“There are numerous studies done in Maryland showing a direct correlation between decreased crime and increased trees.” – Del. Brooke Lierman
One of the most memorable moments of the 2021 legislative session, according to some State House hands, came from Del. Brooke Lierman’s “Trees Stop Crime” speech. Some might think that her words must have been taken out of context; no one really could be that clueless.
Yet here is her complete statement:
“We are going to plant five million trees in this state under this legislation. That is going to have immediate public health benefits. That is going to reduce public health costs for our citizens. That is going to have a remarkable impact on our homes and the value of our homes, and even on crime. There are numerous studies done in Maryland showing a direct correlation between decreased crime and increased trees. So, I am thrilled to go home to tell my children that we are going to plant five million trees over the next ten years in Maryland.”
Lierman’s entire speech is available on YouTube –https://youtu.be/JvLHtUNKJpY
Her “Trees Stop Crime” position deserves special attention as Lierman has emerged as a leading Democratic contender to replace Peter Franchot as State Comptroller. His office becomes open in the 2022 election as Peter Franchot runs for Governor.
How should the media cover such silliness?

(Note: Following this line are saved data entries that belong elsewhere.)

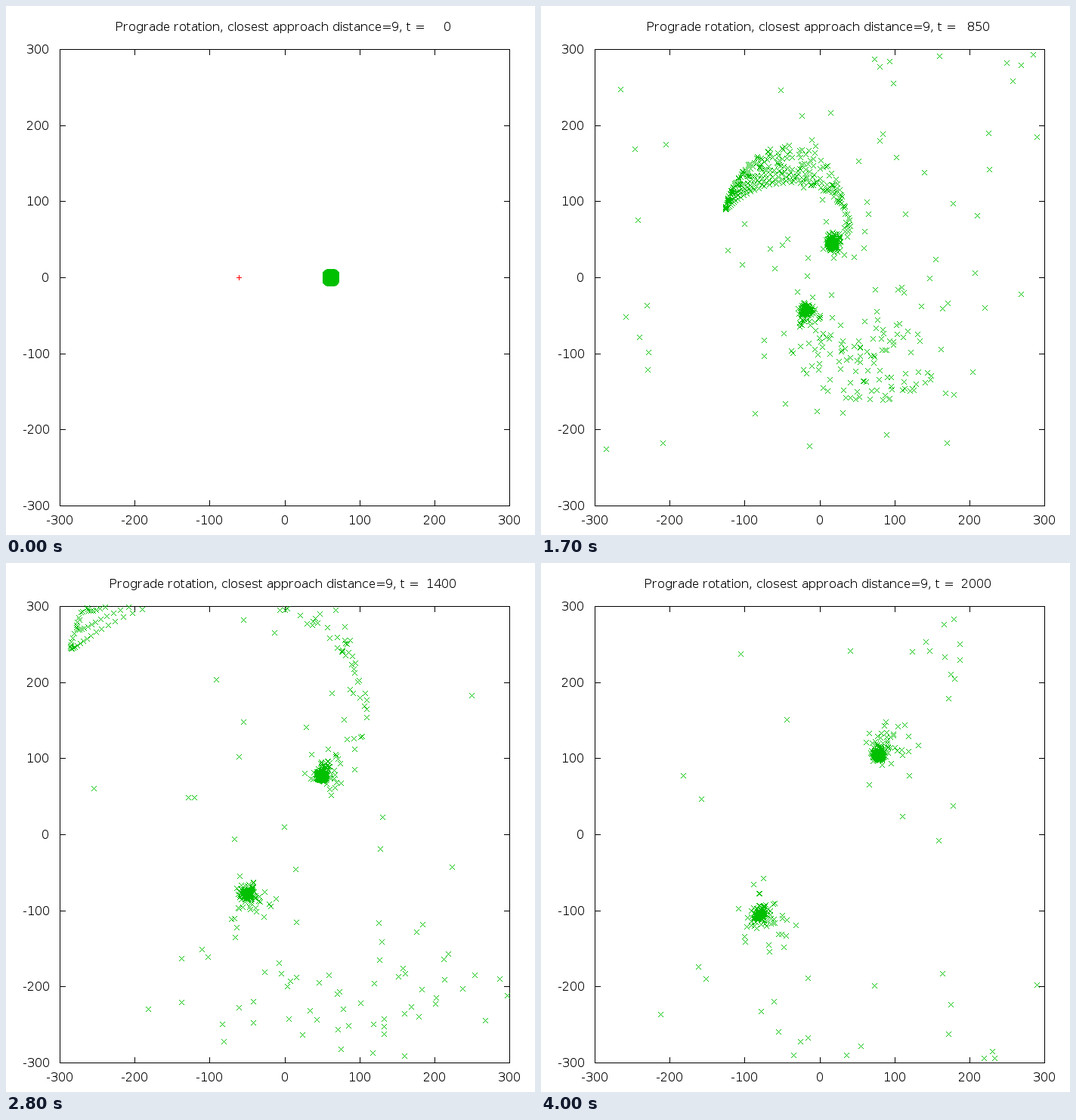
A matplotlib script that plays this animation: 700 px wide and 700 px high, repeating every 4100 ms.

```python
import numpy as np
import matplotlib.pyplot as plt
from matplotlib.animation import FuncAnimation

SIZE, DPI = 700, 100
LEFT, RIGHT, TOP, BOTTOM = 71, 666, 57, 661
FRAMES, INTERVAL = 41, 100
T_FRAME, SUBSTEPS = 50, 400
PERI, START_SEP, MU = 9.0, 122.9, 1.98
SOFT = 0.04
BLACK, GREEN, RED = (0, 0, 0), (0, 192, 0), (255, 0, 0)

# Parabolic encounter of two equal masses (Barker's equation)
K = np.sqrt(2 * PERI ** 3 / MU)
D0 = -np.sqrt(START_SEP / PERI - 1)
T_PERI = -K * (D0 + D0 ** 3 / 3)


def core(t):
    """Place of the disc's own mass; the other mass is its mirror image."""
    d = 2 * np.sinh(np.arcsinh(1.5 * (t - T_PERI) / K) / 3)
    angle = 2 * (np.arctan(D0) - np.arctan(d))
    half = PERI * (1 + d * d) / 2
    return half * np.array([np.cos(angle), np.sin(angle)])


def disc(rings=20, outer=8.0):
    """Rings of test particles on clockwise circular orbits."""
    radius, phase = [], []
    for k in range(2, rings + 1):
        n = 6 * k
        radius.append(np.full(n, outer * k / rings))
        phase.append(2 * np.pi * np.arange(n) / n + 2.4 * k)
    r, a = np.concatenate(radius), np.concatenate(phase)
    speed = r * (r * r + SOFT) ** -0.75
    pos = r * np.array([np.cos(a), np.sin(a)])
    vel = speed * np.array([np.sin(a), -np.cos(a)])
    drift = (core(0.01) - core(-0.01)) / 0.02
    return pos + core(0)[:, None], vel + drift[:, None]


def pull(pos, t):
    c = core(t)[:, None]
    total = 0
    for mass in (c, -c):
        d = mass - pos
        total = total + d / ((d * d).sum(axis=0) + SOFT) ** 1.5
    return total


def simulate():
    pos, vel = disc()
    dt = T_FRAME / SUBSTEPS
    states = [pos]
    for step in range((FRAMES - 1) * SUBSTEPS):
        mid = pos + vel * dt / 2
        vel = vel + pull(mid, (step + 0.5) * dt) * dt
        pos = mid + vel * dt / 2
        if (step + 1) % SUBSTEPS == 0:
            states.append(pos)
    return states


def to_pixel(x, y):
    px = LEFT + (x + 300) * (RIGHT - LEFT) / 600
    py = BOTTOM - (y + 300) * (BOTTOM - TOP) / 600
    return np.floor(px + 0.5).astype(int), np.floor(py + 0.5).astype(int)


def plot_frame():
    """White stage with the box and its inward ticks."""
    img = np.full((SIZE, SIZE, 3), 255, np.uint8)
    img[[TOP, BOTTOM], LEFT:RIGHT + 1] = BLACK
    img[TOP:BOTTOM + 1, [LEFT, RIGHT]] = BLACK
    for v in range(-200, 201, 100):
        x, y = to_pixel(v, v)
        img[TOP:TOP + 8, x] = BLACK
        img[BOTTOM - 7:BOTTOM + 1, x] = BLACK
        img[y, LEFT:LEFT + 8] = BLACK
        img[y, RIGHT - 7:RIGHT + 1] = BLACK
    return img


def paint(index):
    img = background.copy()
    cx, cy = to_pixel(*-core(index * T_FRAME))
    img[cy, cx - 3:cx + 4] = RED
    img[cy - 3:cy + 4, cx] = RED

    pos = states[index]
    x, y = to_pixel(*pos[:, (np.abs(pos) <= 300).all(axis=0)])
    for i in range(-3, 4):
        img[y + i, x + i] = GREEN
        img[y - i, x + i] = GREEN
    return img


states = simulate()
background = plot_frame()

plt.rcParams.update({
    "font.family": "DejaVu Sans",
    "font.size": 16 * 72 / DPI,
    "text.hinting": "native",
    "text.hinting_factor": 1,
})
fig = plt.figure(figsize=(SIZE / DPI, SIZE / DPI), dpi=DPI, facecolor="white")
layer = fig.figimage(paint(0), origin="upper")


def label(x, y, text, align):
    return fig.text(x / SIZE, 1 - y / SIZE, text, ha=align, va="baseline")


for v in range(-300, 301, 100):
    tx, ty = to_pixel(v, v)
    label(tx, 686, str(v), "center")
    label(58 if v < 0 else 57, ty + 6, str(v), "right")
title = label(367, 33, "", "center")


def draw(index):
    layer.set_data(paint(index))
    title.set_text("Prograde rotation, closest approach distance=9, "
                   f"t = {index * T_FRAME:5d}")
    return layer, title


anim = FuncAnimation(fig, draw, frames=FRAMES, interval=INTERVAL,
                     repeat=True, repeat_delay=0)
plt.show()
```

Perhaps, the Baltimore Sun might ask the estimated number of trees required to reduce that city’s murder rate. WBAL and FOX 5 can cover the prospects for a trees “solution” in Lierman’s Fells Point neighborhood in which three dozen businesses recently threatened to withhold tax and permit payments until Baltimore addresses illegal alcohol and drug sales, public drinking, poor trash pickup, parking enforcement, and other problems.[i]
The science-minded Washington Post could delve into the details of the “specific studies in Maryland” showing a “direct correlation” between decreased crime and increased trees. Lierman’s claims apparently stem from a study funded with a $6 million grant from – hold for it now – the Centers for Disease Control. [ii] (Thank you, Dr. Fauci?) The Capital Gazette might quote an expert to comment on the science behind Lierman’s “immediate public health benefits” claims.
At the Washington Times or Examiner, a reporter who passed a statistic course could explain that “correlation does not imply causation.”[iii]
The Hagerstown Herald-Mail or the Cecil Whig might encourage Lierman to spend more time outside urban Maryland to see the state’s trees. Forests make up nearly 4,000 square miles (40%) of Maryland’s land surface. The Maryland Code defines a forest as” Areas that have at least 100 trees per acre with at least 50% of those trees having a 2 inch or greater diameter at 4.5 feet above the ground and larger ” [iv] Use the broader “Tree Canopy” category and woods cover over half of Maryland landmass.
The forest industry is the fifth-largest in the state. An estimated 18,000 people depend on the forest products industry for their livelihood. In Garrett and Allegany Counties, it is the single largest employer, and on the Eastern Shore, it is the second largest. [v] Today more acres are producing wood fiber than 100 years ago.[vi] Production of lumber and building materials in the Fiscal Year 2019 generated $418 million, supplying 8.52% of Maryland’s overall tax receipts.[vii]
Other media outlets might want to question Lierman’s math about adding half a million trees a year. According to the National Forest Service, Maryland has 1.3 billion trees. Consequently, Lierman’s half a million trees more a year for the next ten years will add a just single new tree a year for every 2,600 trees we currently have.[viii]
Being Maryland’s Comptroller is a serious job. The constitutional duties of the office begin with the broad mandate to: “…have the general superintendence of the fiscal affairs of the State; he shall digest and prepare plans for the improvement and management of the revenue, and for the support of the public credit; prepare and report estimates of the revenue and expenditures of the State; superintend and enforce the prompt collection of all taxes and revenues; adjust and settle, on terms prescribed by law, with delinquent collectors and receivers of taxes and State revenue..”[ix]
Can Marylanders take seriously a candidate for Comptroller who claims that “Trees Stop Crime?”
[ii] https://www.huffpost.com/entry/how-trees-could-help-stop-crime_n_56675d8fe4b080eddf5609c6; https://yvpc.sph.umich.edu/